Following his victories in 2015 and 2017, Kenya’s Geoffrey Kamworor will be seeking a third triumph in the senior men’s race in Aarhus.

Only John Ngugi, Paul Tergat and Kenenisa Bekele have won three consecutive titles in the senior men’s race at the World Cross and Kamworor has the opportunity to join that exclusive group.

First, though, he will have to make it through the notoriously competitive Kenyan Trials. And then there's the small matter of beating the rest of the world, such as Ugandan duo Jacob Kiplimo and Joshua Cheptegei.

 

Kenya believe it?

Speaking of Kenya, they will once again be the team to beat in Aarhus. Two years ago in Kampala, the East African nation made history by filling the top six places in the senior women’s race.

They are by no means unbeatable, though, as they were beaten to team gold in the three other categories in 2017 and were kept out of the top two spots in both of the U20 races.
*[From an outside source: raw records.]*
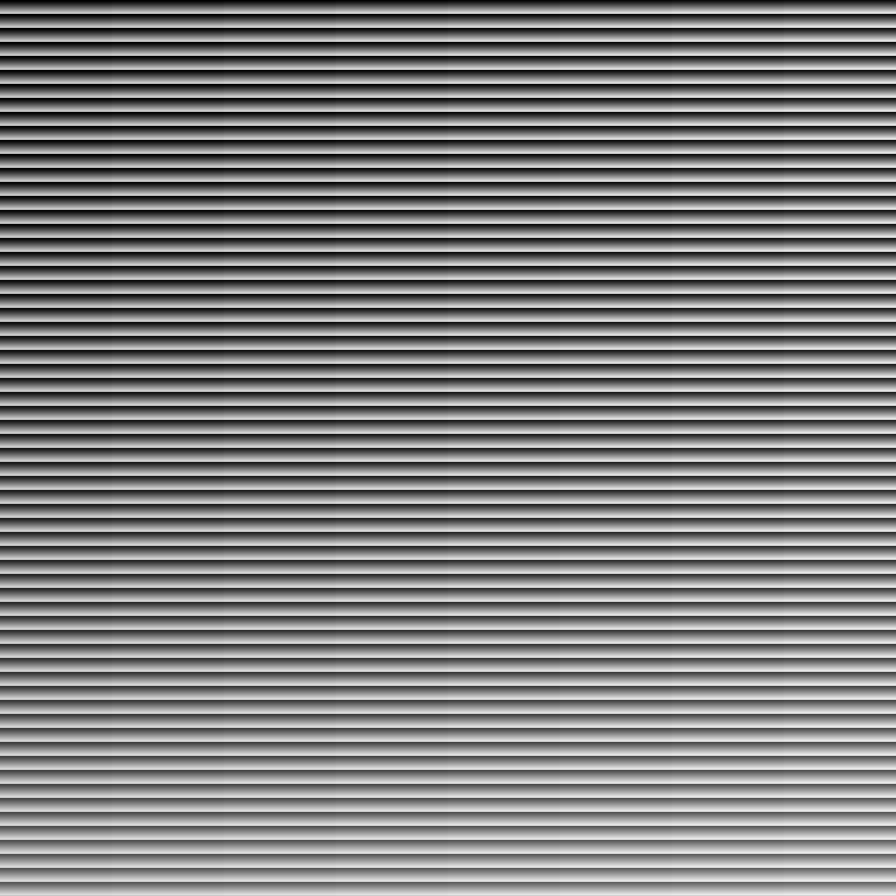
Write a three.js fragment shader that draws this pattern.

```glsl
varying vec2 vUv;

const float SLATS = 64.0;
const float COLUMNS = 8.0;
const float ROWS = 8.0;

// Staircase with a narrow soft riser at the end of each tread
float softStep(float x, float riser) {
  return floor(x) + smoothstep(1.0 - riser, 1.0, fract(x));
}

// Darkest level of a slat, lifting towards the bottom of the canvas
float floorLevel(float depth, float lift) {
  return lift * depth * depth;
}

// Brightness ramp down one slat, nudged brighter by each column
float slatRamp(float across, float column) {
  float row = across * ROWS - 0.5;
  return clamp((row * COLUMNS + column) / (ROWS * COLUMNS - 1.0), 0.0, 1.0);
}

// Ramp reshaped by contrast, running from the floor level to the peak
float slatShade(float ramp, float depth, float peak) {
  float contrast = mix(1.2, 1.0, depth);
  return mix(floorLevel(depth, 0.34), peak, pow(ramp, contrast));
}

void main() {
  // Slats are counted downwards from the top edge
  float fromTop = (1.0 - vUv.y) * SLATS;
  float depth = floor(fromTop) / (SLATS - 1.0);
  float across = fract(fromTop);
  float column = min(softStep(vUv.x * COLUMNS, 0.006), COLUMNS - 1.0);

  // Bright lower lip blends across a thin seam into the next dark edge
  float peak = 0.95;
  float lip = slatShade(slatRamp(across, column), depth, peak);
  float edge = slatShade(slatRamp(0.0, column), depth, peak);
  float shade = mix(lip, edge, smoothstep(0.95, 1.0, across));

  gl_FragColor = vec4(vec3(shade), 1.0);
}
```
Ethiopia and Uganda will once again provide stiff opposition in all five races, while the likes of Bahrain, Eritrea, Turkey and the USA can also contend for medals.

 

Relay great

One of the most exciting elements of the 2017 World Cross Country Championships was the introduction of the mixed relay.

Comprising four legs of roughly two kilometres, teams are free to choose any running order they feel will work best.

A Kenyan quartet anchored by steeplechase world record-holder Beatrice Chepkoech ended up winning comfortably in Kampala, but having learned from that experience two years ago, other teams can be expected to put forward stronger teams in Aarhus with more competitive running orders.